• **Work request**: Repeat only the lines below from the one containing "178Q604 190 615" through the one containing "205H760L762 283L757 337H746L743", inclusive, exactly as written.

■ ■ ■

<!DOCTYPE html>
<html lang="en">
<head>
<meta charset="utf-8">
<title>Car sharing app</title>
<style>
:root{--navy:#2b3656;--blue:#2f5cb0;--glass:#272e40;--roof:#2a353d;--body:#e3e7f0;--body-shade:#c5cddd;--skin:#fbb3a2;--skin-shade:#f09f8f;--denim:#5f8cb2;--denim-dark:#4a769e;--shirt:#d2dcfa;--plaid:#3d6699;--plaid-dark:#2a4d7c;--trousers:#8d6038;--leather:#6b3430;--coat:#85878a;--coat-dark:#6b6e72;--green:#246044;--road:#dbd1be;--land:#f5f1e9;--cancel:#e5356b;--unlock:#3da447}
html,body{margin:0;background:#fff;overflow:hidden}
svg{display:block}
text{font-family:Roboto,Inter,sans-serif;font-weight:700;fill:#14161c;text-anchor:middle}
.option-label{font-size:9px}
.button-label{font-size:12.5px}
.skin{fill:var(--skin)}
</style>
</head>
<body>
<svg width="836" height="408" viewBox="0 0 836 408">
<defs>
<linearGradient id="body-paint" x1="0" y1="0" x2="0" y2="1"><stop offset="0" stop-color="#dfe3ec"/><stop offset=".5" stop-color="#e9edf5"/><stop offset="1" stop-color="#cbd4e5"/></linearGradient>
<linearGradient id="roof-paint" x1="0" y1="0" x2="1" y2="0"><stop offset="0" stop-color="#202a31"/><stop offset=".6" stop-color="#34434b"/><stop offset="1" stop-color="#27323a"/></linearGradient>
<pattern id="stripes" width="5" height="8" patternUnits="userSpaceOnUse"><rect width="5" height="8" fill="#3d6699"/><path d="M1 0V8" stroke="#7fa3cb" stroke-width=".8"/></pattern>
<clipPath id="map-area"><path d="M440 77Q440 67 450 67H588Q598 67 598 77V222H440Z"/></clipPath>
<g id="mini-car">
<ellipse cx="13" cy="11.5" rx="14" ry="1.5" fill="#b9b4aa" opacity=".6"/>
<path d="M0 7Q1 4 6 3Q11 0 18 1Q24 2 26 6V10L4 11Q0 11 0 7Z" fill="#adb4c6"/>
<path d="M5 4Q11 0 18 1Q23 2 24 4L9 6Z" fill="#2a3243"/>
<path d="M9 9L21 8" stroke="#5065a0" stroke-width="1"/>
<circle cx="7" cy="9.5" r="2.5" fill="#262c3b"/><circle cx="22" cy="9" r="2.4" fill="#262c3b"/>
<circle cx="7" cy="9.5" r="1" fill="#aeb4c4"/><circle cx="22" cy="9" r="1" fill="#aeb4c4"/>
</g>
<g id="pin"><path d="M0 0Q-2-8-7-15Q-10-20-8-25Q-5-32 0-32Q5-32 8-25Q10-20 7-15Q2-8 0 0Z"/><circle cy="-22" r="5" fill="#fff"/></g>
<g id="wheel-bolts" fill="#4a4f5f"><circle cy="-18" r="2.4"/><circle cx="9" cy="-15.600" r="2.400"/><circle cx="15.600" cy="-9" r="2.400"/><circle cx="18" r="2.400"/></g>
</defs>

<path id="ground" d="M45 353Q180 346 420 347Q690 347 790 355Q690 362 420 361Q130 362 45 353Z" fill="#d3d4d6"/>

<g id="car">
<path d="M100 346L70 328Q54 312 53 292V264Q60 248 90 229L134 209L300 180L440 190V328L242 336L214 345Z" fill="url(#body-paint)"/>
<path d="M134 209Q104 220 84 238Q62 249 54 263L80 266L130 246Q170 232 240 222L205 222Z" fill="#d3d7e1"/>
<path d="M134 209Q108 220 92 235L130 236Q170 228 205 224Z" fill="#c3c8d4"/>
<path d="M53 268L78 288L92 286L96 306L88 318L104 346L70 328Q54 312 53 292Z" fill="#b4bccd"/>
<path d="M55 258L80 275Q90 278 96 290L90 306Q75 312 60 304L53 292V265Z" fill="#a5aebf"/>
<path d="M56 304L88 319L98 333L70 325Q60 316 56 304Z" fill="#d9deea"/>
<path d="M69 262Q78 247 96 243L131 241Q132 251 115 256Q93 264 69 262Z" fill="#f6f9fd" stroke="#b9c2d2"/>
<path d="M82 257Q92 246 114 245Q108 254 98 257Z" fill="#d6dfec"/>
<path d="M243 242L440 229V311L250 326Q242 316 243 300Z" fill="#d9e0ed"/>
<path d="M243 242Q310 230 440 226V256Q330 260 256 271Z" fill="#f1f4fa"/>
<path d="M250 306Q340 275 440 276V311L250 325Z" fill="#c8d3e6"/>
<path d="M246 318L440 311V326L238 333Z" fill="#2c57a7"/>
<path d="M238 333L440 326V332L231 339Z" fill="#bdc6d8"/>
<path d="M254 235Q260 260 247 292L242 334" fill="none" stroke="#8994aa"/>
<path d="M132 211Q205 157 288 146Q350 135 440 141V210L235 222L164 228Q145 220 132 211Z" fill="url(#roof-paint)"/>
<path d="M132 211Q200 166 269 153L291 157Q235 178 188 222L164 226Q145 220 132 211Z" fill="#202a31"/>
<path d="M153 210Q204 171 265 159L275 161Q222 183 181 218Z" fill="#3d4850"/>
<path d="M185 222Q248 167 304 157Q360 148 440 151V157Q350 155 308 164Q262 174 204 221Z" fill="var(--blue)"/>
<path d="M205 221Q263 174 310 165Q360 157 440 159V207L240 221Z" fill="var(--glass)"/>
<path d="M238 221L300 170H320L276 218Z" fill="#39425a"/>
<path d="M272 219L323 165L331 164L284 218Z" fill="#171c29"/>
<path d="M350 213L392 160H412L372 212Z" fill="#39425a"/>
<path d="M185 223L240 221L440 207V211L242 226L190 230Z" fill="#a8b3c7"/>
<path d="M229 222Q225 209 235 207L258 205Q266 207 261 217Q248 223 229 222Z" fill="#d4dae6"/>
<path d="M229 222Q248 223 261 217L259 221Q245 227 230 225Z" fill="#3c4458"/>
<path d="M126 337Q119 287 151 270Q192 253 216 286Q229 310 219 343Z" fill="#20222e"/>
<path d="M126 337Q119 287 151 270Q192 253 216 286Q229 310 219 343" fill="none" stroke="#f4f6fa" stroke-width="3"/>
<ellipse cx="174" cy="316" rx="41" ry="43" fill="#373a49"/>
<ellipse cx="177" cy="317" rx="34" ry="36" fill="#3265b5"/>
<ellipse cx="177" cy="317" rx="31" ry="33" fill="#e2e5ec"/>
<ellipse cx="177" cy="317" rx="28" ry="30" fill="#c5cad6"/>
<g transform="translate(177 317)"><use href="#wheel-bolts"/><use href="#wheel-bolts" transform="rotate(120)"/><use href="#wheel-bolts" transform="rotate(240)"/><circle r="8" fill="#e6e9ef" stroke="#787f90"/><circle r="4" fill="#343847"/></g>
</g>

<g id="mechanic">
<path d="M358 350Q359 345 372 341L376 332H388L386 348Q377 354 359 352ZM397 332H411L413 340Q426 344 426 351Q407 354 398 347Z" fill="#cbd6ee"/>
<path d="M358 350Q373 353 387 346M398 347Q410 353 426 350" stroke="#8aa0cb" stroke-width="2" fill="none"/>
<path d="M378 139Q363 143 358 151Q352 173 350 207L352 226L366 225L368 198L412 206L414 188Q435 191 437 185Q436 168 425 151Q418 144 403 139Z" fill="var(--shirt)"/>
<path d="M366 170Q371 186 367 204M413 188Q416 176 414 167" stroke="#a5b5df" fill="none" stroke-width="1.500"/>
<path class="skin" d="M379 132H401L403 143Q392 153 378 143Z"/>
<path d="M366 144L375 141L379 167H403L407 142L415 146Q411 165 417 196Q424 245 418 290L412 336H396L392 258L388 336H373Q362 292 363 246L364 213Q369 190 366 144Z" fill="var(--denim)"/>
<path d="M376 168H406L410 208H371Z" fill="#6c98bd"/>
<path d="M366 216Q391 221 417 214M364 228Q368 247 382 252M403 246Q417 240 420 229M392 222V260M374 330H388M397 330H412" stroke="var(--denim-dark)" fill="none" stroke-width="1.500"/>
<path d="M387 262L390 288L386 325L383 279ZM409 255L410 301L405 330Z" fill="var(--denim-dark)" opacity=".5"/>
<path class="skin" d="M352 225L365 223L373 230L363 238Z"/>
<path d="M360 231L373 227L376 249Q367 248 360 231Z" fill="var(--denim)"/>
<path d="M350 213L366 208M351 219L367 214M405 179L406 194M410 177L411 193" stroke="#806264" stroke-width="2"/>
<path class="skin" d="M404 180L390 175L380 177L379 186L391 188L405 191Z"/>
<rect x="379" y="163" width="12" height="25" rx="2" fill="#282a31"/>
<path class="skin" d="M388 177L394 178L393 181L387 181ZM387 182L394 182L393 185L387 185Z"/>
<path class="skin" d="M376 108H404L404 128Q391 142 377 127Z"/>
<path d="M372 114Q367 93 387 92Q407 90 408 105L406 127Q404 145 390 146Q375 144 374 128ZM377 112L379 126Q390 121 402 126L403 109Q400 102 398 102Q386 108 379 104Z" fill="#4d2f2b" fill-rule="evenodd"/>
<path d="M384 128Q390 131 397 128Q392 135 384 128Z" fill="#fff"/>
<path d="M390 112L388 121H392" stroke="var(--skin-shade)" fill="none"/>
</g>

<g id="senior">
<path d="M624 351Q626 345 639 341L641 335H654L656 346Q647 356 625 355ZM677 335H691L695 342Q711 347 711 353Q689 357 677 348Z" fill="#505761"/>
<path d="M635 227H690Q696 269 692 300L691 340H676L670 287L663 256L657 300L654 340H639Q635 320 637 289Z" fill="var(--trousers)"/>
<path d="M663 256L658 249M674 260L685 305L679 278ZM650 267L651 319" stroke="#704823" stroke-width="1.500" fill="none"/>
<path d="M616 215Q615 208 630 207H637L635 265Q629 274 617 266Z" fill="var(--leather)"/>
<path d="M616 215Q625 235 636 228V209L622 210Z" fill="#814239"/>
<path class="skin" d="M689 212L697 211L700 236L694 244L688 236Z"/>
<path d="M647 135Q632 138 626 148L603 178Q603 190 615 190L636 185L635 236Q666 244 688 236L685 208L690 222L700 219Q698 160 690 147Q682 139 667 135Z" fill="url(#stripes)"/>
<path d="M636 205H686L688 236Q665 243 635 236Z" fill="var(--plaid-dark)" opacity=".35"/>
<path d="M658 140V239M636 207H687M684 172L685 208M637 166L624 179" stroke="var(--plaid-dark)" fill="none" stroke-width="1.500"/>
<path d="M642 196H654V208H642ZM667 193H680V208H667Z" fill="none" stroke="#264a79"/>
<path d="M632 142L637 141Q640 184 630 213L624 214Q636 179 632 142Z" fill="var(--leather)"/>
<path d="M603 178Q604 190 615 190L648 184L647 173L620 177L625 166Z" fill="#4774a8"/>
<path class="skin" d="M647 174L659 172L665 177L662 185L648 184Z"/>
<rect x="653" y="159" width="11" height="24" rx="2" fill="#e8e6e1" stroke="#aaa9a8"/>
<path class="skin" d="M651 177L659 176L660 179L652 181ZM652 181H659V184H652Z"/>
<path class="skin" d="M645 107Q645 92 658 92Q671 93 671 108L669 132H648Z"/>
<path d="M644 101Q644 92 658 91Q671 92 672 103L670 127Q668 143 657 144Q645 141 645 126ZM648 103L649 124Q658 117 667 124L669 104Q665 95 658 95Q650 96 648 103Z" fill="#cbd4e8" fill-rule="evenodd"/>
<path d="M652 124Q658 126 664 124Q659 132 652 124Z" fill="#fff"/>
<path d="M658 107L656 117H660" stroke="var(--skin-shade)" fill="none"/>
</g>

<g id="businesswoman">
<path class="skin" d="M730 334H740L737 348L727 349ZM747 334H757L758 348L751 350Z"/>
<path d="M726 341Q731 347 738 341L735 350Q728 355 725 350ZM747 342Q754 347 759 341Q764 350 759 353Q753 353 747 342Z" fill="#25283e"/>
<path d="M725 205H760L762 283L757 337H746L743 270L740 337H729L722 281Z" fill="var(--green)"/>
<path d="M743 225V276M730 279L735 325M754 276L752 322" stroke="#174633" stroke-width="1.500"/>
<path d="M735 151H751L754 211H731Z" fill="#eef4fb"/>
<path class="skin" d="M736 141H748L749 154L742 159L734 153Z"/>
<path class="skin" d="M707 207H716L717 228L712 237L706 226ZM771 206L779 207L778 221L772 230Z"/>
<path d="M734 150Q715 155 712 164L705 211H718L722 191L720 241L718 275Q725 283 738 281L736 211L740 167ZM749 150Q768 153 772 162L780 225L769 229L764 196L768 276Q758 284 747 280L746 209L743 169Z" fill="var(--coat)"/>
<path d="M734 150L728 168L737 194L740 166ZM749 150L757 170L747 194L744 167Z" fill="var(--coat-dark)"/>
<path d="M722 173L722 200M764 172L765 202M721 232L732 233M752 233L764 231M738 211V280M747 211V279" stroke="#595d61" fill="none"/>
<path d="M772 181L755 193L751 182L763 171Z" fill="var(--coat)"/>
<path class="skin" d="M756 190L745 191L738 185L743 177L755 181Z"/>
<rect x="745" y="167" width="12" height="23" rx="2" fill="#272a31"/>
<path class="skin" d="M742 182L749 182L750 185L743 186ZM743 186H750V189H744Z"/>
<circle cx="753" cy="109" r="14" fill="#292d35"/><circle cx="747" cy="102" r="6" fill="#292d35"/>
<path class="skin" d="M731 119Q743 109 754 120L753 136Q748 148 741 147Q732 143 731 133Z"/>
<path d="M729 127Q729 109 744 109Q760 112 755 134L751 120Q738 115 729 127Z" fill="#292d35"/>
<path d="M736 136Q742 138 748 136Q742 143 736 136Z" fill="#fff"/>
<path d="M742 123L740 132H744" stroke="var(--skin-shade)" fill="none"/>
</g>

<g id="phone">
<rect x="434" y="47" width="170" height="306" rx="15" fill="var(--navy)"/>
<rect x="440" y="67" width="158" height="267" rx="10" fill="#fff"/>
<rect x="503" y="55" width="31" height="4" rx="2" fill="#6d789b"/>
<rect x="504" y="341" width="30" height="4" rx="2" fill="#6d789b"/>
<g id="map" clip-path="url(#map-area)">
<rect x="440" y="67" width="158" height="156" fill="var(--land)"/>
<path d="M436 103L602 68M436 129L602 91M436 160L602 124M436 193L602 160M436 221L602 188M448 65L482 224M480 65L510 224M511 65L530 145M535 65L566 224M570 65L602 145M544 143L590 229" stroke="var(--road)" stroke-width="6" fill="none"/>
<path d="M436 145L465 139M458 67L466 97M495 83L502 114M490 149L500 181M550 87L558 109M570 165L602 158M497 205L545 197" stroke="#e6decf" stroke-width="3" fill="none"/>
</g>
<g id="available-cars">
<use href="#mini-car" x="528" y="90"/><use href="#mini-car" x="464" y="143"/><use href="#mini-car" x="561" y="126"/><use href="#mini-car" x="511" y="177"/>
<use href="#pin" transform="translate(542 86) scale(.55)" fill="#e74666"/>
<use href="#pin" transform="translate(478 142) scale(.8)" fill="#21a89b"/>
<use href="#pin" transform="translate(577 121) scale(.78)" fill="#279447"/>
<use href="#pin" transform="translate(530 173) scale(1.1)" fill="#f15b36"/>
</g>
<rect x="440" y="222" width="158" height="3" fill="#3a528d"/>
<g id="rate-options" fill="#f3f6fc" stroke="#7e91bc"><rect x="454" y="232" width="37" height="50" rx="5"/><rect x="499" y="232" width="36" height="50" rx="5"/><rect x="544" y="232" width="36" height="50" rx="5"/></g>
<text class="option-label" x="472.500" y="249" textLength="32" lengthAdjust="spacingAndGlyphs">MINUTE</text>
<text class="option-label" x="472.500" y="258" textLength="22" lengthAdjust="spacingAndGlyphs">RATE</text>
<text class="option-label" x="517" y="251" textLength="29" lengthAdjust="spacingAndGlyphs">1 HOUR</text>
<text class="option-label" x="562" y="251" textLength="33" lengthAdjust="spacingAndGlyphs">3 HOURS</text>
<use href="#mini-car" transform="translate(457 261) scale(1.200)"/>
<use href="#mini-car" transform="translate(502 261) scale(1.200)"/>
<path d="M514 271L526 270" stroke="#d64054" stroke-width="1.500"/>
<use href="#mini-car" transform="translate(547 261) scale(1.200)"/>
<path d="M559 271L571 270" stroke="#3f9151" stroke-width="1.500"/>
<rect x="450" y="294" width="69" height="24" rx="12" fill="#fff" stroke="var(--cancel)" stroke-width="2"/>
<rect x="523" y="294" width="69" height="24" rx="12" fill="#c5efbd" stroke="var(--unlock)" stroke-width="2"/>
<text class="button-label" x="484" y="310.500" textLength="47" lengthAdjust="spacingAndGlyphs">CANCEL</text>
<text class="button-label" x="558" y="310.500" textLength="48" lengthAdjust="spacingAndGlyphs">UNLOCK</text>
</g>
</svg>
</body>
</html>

■ ■ ■

• **Exercise answer**:
<path d="M603 178Q604 190 615 190L648 184L647 173L620 177L625 166Z" fill="#4774a8"/>
<path class="skin" d="M647 174L659 172L665 177L662 185L648 184Z"/>
<rect x="653" y="159" width="11" height="24" rx="2" fill="#e8e6e1" stroke="#aaa9a8"/>
<path class="skin" d="M651 177L659 176L660 179L652 181ZM652 181H659V184H652Z"/>
<path class="skin" d="M645 107Q645 92 658 92Q671 93 671 108L669 132H648Z"/>
<path d="M644 101Q644 92 658 91Q671 92 672 103L670 127Q668 143 657 144Q645 141 645 126ZM648 103L649 124Q658 117 667 124L669 104Q665 95 658 95Q650 96 648 103Z" fill="#cbd4e8" fill-rule="evenodd"/>
<path d="M652 124Q658 126 664 124Q659 132 652 124Z" fill="#fff"/>
<path d="M658 107L656 117H660" stroke="var(--skin-shade)" fill="none"/>
</g>

<g id="businesswoman">
<path class="skin" d="M730 334H740L737 348L727 349ZM747 334H757L758 348L751 350Z"/>
<path d="M726 341Q731 347 738 341L735 350Q728 355 725 350ZM747 342Q754 347 759 341Q764 350 759 353Q753 353 747 342Z" fill="#25283e"/>
<path d="M725 205H760L762 283L757 337H746L743 270L740 337H729L722 281Z" fill="var(--green)"/>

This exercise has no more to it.